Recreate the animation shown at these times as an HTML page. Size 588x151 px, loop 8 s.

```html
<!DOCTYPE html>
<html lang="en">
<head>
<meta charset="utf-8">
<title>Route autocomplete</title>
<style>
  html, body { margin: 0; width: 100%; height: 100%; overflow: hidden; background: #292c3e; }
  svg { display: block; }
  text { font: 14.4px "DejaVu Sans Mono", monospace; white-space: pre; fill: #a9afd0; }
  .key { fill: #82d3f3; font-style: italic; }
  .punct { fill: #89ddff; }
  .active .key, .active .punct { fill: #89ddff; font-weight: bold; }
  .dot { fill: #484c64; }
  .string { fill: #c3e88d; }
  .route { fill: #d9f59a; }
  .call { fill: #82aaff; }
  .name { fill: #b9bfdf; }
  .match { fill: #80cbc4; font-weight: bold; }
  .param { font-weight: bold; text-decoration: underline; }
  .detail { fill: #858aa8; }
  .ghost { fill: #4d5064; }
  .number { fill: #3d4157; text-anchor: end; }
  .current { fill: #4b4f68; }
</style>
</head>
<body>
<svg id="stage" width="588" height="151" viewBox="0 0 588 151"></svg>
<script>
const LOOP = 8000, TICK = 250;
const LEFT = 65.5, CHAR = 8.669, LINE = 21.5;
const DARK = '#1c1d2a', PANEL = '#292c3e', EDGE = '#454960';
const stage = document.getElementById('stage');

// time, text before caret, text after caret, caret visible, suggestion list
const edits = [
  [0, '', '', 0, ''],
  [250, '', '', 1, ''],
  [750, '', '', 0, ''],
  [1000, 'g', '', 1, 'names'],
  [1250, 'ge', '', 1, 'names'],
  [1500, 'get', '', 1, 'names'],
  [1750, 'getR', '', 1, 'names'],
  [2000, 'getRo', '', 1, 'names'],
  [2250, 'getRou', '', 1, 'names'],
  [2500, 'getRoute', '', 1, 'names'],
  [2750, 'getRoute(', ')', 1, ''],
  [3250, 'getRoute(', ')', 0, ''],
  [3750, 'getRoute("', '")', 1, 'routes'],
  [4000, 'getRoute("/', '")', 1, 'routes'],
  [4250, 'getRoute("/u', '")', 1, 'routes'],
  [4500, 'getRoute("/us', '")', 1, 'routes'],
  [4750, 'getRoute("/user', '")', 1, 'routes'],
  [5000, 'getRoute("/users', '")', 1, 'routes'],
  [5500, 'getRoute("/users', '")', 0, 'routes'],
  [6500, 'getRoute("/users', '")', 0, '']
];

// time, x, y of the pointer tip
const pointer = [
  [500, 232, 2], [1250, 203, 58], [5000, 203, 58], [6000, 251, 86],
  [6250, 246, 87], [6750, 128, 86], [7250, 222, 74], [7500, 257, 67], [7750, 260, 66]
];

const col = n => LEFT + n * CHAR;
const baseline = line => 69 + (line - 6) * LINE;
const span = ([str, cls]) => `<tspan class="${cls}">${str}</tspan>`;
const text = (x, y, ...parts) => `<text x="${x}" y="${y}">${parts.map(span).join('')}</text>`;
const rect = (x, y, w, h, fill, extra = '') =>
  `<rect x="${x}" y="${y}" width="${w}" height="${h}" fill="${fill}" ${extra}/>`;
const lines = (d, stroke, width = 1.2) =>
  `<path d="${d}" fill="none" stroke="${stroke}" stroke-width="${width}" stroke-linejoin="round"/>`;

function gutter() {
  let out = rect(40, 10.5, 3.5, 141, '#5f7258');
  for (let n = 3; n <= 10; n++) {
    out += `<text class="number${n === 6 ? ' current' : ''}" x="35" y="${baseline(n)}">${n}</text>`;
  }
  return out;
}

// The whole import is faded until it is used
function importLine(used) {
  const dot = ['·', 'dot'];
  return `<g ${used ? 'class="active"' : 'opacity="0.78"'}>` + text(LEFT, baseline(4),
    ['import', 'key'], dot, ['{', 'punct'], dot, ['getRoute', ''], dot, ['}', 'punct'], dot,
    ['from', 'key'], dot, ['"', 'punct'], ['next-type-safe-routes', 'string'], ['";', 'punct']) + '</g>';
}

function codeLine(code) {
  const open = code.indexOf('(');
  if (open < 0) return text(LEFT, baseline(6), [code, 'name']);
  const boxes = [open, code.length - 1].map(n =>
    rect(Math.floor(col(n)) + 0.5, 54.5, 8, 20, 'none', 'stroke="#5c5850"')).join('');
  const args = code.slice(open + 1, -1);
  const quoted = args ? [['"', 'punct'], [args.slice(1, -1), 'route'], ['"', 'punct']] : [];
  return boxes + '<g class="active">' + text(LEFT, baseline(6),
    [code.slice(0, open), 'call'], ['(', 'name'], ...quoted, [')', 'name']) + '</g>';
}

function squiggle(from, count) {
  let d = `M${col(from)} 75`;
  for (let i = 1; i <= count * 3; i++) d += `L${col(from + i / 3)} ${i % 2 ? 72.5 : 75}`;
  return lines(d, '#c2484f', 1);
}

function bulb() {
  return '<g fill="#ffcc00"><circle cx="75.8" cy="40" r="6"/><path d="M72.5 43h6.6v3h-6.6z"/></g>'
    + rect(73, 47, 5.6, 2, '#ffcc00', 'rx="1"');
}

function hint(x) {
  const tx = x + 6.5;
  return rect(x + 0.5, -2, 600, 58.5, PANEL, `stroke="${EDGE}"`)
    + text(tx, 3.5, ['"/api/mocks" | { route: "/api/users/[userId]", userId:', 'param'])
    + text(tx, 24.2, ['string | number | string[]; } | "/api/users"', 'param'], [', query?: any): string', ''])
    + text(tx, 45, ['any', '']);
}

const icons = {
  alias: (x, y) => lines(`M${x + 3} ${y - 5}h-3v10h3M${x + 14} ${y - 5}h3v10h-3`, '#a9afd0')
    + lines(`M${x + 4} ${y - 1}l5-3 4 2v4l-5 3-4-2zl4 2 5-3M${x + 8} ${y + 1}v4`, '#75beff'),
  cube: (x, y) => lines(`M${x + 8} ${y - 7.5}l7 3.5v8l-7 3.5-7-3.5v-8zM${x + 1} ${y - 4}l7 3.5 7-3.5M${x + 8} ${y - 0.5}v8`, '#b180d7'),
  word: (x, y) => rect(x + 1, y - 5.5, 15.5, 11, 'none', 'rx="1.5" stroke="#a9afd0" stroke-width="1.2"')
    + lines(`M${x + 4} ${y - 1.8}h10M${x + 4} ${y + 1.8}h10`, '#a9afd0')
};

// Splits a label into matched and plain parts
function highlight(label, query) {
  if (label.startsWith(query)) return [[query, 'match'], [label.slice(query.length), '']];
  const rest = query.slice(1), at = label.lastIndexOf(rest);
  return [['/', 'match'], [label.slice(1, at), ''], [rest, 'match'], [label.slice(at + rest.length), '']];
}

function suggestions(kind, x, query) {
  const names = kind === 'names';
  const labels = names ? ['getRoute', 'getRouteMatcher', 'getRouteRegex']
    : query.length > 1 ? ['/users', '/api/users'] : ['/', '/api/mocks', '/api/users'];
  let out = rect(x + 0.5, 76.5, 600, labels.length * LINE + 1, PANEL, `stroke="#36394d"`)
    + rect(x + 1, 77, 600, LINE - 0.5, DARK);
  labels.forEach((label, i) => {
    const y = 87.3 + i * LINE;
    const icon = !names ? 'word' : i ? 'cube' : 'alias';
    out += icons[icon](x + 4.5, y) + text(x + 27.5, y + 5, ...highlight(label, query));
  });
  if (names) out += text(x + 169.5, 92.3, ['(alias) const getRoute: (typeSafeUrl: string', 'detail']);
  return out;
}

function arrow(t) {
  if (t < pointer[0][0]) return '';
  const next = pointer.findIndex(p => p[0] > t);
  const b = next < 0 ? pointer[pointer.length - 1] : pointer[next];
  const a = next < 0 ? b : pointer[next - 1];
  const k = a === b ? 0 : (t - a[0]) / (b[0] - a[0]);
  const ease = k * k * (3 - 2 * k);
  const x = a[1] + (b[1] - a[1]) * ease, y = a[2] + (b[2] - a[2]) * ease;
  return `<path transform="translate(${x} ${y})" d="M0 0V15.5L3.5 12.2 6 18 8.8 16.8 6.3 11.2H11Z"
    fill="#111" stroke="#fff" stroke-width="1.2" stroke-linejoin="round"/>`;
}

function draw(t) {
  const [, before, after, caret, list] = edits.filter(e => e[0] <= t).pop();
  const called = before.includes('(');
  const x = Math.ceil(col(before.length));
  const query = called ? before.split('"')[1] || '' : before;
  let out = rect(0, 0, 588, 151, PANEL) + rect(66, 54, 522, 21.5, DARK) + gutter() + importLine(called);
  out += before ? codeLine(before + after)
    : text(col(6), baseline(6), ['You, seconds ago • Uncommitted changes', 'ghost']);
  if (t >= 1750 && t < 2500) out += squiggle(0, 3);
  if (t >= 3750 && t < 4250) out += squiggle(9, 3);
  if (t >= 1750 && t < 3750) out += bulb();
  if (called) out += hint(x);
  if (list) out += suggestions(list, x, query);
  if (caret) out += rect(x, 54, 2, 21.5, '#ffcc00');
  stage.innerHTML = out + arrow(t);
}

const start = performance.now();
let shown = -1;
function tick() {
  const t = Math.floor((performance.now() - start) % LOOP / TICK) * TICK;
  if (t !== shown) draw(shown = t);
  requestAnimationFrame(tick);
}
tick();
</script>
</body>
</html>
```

————————

AIM OF THE TASK:
Could you report all lines of the listing that hold "return"?

TASK ANSWER:
  return out;
  return `<g ${used ? 'class="active"' : 'opacity="0.78"'}>` + text(LEFT, baseline(4),
  if (open < 0) return text(LEFT, baseline(6), [code, 'name']);
  return boxes + '<g class="active">' + text(LEFT, baseline(6),
  return lines(d, '#c2484f', 1);
  return '<g fill="#ffcc00"><circle cx="75.8" cy="40" r="6"/><path d="M72.5 43h6.6v3h-6.6z"/></g>'
  return rect(x + 0.5, -2, 600, 58.5, PANEL, `stroke="${EDGE}"`)
  if (label.startsWith(query)) return [[query, 'match'], [label.slice(query.length), '']];
  return [['/', 'match'], [label.slice(1, at), ''], [rest, 'match'], [label.slice(at + rest.length), '']];
  return out;
  if (t < pointer[0][0]) return '';
  return `<path transform="translate(${x} ${y})" d="M0 0V15.5L3.5 12.2 6 18 8.8 16.8 6.3 11.2H11Z"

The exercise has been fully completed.